(Records provided begins)

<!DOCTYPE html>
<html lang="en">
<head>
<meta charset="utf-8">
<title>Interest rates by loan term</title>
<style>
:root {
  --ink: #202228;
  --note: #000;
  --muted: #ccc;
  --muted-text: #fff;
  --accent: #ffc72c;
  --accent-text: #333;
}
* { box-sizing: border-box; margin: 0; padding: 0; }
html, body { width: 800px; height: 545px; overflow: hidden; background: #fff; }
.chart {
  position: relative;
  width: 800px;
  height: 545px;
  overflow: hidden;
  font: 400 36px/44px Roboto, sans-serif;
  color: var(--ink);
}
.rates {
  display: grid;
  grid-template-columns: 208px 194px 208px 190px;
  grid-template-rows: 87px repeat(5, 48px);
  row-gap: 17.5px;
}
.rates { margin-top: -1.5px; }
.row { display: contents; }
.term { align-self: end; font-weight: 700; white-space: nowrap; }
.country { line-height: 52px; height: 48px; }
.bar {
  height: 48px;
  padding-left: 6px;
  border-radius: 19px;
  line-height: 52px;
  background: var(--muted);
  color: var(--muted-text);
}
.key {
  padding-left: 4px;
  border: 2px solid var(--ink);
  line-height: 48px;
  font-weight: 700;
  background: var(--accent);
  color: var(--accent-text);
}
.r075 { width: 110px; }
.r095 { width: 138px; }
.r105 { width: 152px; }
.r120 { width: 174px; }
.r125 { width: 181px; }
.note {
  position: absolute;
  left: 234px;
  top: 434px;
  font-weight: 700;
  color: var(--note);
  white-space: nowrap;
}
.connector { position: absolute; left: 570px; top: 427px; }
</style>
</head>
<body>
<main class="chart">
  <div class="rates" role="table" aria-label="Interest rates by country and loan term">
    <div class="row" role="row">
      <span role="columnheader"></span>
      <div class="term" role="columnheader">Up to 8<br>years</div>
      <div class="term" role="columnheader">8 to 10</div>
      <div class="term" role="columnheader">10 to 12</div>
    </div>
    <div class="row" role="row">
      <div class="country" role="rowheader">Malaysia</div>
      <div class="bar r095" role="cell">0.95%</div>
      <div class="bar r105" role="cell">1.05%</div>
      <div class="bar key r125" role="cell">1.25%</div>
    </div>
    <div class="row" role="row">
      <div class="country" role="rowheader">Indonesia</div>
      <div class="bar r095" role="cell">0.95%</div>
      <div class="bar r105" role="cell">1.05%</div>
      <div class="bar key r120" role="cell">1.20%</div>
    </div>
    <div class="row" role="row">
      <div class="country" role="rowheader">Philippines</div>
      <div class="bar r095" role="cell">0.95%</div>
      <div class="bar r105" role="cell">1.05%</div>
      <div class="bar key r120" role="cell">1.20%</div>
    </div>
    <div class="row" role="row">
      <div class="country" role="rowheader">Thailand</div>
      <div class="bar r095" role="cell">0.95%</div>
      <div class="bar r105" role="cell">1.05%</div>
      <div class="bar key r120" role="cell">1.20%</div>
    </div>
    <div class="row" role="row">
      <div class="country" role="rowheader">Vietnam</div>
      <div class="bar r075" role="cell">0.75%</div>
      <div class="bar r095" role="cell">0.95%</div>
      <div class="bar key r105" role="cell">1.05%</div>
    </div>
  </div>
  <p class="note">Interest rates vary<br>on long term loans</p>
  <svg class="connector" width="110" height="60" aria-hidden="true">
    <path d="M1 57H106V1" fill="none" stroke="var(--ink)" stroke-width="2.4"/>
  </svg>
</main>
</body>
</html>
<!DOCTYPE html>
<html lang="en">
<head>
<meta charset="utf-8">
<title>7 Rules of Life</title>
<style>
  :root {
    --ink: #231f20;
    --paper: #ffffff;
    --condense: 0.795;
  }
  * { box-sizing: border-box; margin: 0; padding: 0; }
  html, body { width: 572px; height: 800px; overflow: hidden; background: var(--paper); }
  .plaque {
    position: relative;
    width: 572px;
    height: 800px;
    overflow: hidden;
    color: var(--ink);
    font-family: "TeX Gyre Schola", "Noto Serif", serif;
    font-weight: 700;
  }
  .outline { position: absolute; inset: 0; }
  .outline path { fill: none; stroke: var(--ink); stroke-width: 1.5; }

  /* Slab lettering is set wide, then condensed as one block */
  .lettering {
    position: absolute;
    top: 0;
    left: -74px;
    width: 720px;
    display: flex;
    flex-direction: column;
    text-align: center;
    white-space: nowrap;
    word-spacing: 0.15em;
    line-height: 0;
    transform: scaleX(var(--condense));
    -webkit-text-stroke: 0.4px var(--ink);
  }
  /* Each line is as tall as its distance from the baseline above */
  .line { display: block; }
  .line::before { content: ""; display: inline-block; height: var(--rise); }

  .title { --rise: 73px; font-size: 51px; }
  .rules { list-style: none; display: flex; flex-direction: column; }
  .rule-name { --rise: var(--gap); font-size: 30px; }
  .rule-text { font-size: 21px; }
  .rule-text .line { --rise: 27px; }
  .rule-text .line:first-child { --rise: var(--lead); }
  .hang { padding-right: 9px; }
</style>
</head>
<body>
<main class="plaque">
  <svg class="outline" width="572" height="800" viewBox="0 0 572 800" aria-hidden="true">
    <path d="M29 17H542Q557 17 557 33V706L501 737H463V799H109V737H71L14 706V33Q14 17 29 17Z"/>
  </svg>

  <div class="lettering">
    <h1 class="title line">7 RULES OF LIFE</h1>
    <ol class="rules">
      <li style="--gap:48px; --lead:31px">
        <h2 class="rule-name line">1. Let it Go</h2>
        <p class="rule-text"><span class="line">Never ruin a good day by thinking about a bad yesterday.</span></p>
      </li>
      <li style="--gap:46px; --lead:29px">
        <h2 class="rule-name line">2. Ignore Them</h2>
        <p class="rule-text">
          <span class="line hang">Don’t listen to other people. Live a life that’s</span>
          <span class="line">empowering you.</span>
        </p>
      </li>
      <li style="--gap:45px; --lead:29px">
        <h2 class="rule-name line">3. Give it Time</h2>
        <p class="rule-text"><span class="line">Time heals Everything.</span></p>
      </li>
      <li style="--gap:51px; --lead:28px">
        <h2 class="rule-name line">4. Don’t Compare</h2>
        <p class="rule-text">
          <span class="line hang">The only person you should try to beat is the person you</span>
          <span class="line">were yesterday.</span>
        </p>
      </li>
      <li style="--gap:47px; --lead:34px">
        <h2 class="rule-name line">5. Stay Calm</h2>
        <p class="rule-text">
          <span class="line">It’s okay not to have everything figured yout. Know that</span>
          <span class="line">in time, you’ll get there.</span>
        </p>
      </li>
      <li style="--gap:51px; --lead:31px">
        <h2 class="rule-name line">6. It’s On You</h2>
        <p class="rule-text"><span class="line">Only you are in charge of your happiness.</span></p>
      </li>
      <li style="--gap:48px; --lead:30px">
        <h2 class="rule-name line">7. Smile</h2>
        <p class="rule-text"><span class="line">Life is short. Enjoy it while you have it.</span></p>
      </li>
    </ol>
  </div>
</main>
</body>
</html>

(Records provided ends)

Work request
Please reproduce the whole listing exactly, omitting no line.

Problem solution
<!DOCTYPE html>
<html lang="en">
<head>
<meta charset="utf-8">
<title>Interest rates by loan term</title>
<style>
:root {
  --ink: #202228;
  --note: #000;
  --muted: #ccc;
  --muted-text: #fff;
  --accent: #ffc72c;
  --accent-text: #333;
}
* { box-sizing: border-box; margin: 0; padding: 0; }
html, body { width: 800px; height: 545px; overflow: hidden; background: #fff; }
.chart {
  position: relative;
  width: 800px;
  height: 545px;
  overflow: hidden;
  font: 400 36px/44px Roboto, sans-serif;
  color: var(--ink);
}
.rates {
  display: grid;
  grid-template-columns: 208px 194px 208px 190px;
  grid-template-rows: 87px repeat(5, 48px);
  row-gap: 17.5px;
}
.rates { margin-top: -1.5px; }
.row { display: contents; }
.term { align-self: end; font-weight: 700; white-space: nowrap; }
.country { line-height: 52px; height: 48px; }
.bar {
  height: 48px;
  padding-left: 6px;
  border-radius: 19px;
  line-height: 52px;
  background: var(--muted);
  color: var(--muted-text);
}
.key {
  padding-left: 4px;
  border: 2px solid var(--ink);
  line-height: 48px;
  font-weight: 700;
  background: var(--accent);
  color: var(--accent-text);
}
.r075 { width: 110px; }
.r095 { width: 138px; }
.r105 { width: 152px; }
.r120 { width: 174px; }
.r125 { width: 181px; }
.note {
  position: absolute;
  left: 234px;
  top: 434px;
  font-weight: 700;
  color: var(--note);
  white-space: nowrap;
}
.connector { position: absolute; left: 570px; top: 427px; }
</style>
</head>
<body>
<main class="chart">
  <div class="rates" role="table" aria-label="Interest rates by country and loan term">
    <div class="row" role="row">
      <span role="columnheader"></span>
      <div class="term" role="columnheader">Up to 8<br>years</div>
      <div class="term" role="columnheader">8 to 10</div>
      <div class="term" role="columnheader">10 to 12</div>
    </div>
    <div class="row" role="row">
      <div class="country" role="rowheader">Malaysia</div>
      <div class="bar r095" role="cell">0.95%</div>
      <div class="bar r105" role="cell">1.05%</div>
      <div class="bar key r125" role="cell">1.25%</div>
    </div>
    <div class="row" role="row">
      <div class="country" role="rowheader">Indonesia</div>
      <div class="bar r095" role="cell">0.95%</div>
      <div class="bar r105" role="cell">1.05%</div>
      <div class="bar key r120" role="cell">1.20%</div>
    </div>
    <div class="row" role="row">
      <div class="country" role="rowheader">Philippines</div>
      <div class="bar r095" role="cell">0.95%</div>
      <div class="bar r105" role="cell">1.05%</div>
      <div class="bar key r120" role="cell">1.20%</div>
    </div>
    <div class="row" role="row">
      <div class="country" role="rowheader">Thailand</div>
      <div class="bar r095" role="cell">0.95%</div>
      <div class="bar r105" role="cell">1.05%</div>
      <div class="bar key r120" role="cell">1.20%</div>
    </div>
    <div class="row" role="row">
      <div class="country" role="rowheader">Vietnam</div>
      <div class="bar r075" role="cell">0.75%</div>
      <div class="bar r095" role="cell">0.95%</div>
      <div class="bar key r105" role="cell">1.05%</div>
    </div>
  </div>
  <p class="note">Interest rates vary<br>on long term loans</p>
  <svg class="connector" width="110" height="60" aria-hidden="true">
    <path d="M1 57H106V1" fill="none" stroke="var(--ink)" stroke-width="2.4"/>
  </svg>
</main>
</body>
</html>
<!DOCTYPE html>
<html lang="en">
<head>
<meta charset="utf-8">
<title>7 Rules of Life</title>
<style>
  :root {
    --ink: #231f20;
    --paper: #ffffff;
    --condense: 0.795;
  }
  * { box-sizing: border-box; margin: 0; padding: 0; }
  html, body { width: 572px; height: 800px; overflow: hidden; background: var(--paper); }
  .plaque {
    position: relative;
    width: 572px;
    height: 800px;
    overflow: hidden;
    color: var(--ink);
    font-family: "TeX Gyre Schola", "Noto Serif", serif;
    font-weight: 700;
  }
  .outline { position: absolute; inset: 0; }
  .outline path { fill: none; stroke: var(--ink); stroke-width: 1.5; }

  /* Slab lettering is set wide, then condensed as one block */
  .lettering {
    position: absolute;
    top: 0;
    left: -74px;
    width: 720px;
    display: flex;
    flex-direction: column;
    text-align: center;
    white-space: nowrap;
    word-spacing: 0.15em;
    line-height: 0;
    transform: scaleX(var(--condense));
    -webkit-text-stroke: 0.4px var(--ink);
  }
  /* Each line is as tall as its distance from the baseline above */
  .line { display: block; }
  .line::before { content: ""; display: inline-block; height: var(--rise); }

  .title { --rise: 73px; font-size: 51px; }
  .rules { list-style: none; display: flex; flex-direction: column; }
  .rule-name { --rise: var(--gap); font-size: 30px; }
  .rule-text { font-size: 21px; }
  .rule-text .line { --rise: 27px; }
  .rule-text .line:first-child { --rise: var(--lead); }
  .hang { padding-right: 9px; }
</style>
</head>
<body>
<main class="plaque">
  <svg class="outline" width="572" height="800" viewBox="0 0 572 800" aria-hidden="true">
    <path d="M29 17H542Q557 17 557 33V706L501 737H463V799H109V737H71L14 706V33Q14 17 29 17Z"/>
  </svg>

  <div class="lettering">
    <h1 class="title line">7 RULES OF LIFE</h1>
    <ol class="rules">
      <li style="--gap:48px; --lead:31px">
        <h2 class="rule-name line">1. Let it Go</h2>
        <p class="rule-text"><span class="line">Never ruin a good day by thinking about a bad yesterday.</span></p>
      </li>
      <li style="--gap:46px; --lead:29px">
        <h2 class="rule-name line">2. Ignore Them</h2>
        <p class="rule-text">
          <span class="line hang">Don’t listen to other people. Live a life that’s</span>
          <span class="line">empowering you.</span>
        </p>
      </li>
      <li style="--gap:45px; --lead:29px">
        <h2 class="rule-name line">3. Give it Time</h2>
        <p class="rule-text"><span class="line">Time heals Everything.</span></p>
      </li>
      <li style="--gap:51px; --lead:28px">
        <h2 class="rule-name line">4. Don’t Compare</h2>
        <p class="rule-text">
          <span class="line hang">The only person you should try to beat is the person you</span>
          <span class="line">were yesterday.</span>
        </p>
      </li>
      <li style="--gap:47px; --lead:34px">
        <h2 class="rule-name line">5. Stay Calm</h2>
        <p class="rule-text">
          <span class="line">It’s okay not to have everything figured yout. Know that</span>
          <span class="line">in time, you’ll get there.</span>
        </p>
      </li>
      <li style="--gap:51px; --lead:31px">
        <h2 class="rule-name line">6. It’s On You</h2>
        <p class="rule-text"><span class="line">Only you are in charge of your happiness.</span></p>
      </li>
      <li style="--gap:48px; --lead:30px">
        <h2 class="rule-name line">7. Smile</h2>
        <p class="rule-text"><span class="line">Life is short. Enjoy it while you have it.</span></p>
      </li>
    </ol>
  </div>
</main>
</body>
</html>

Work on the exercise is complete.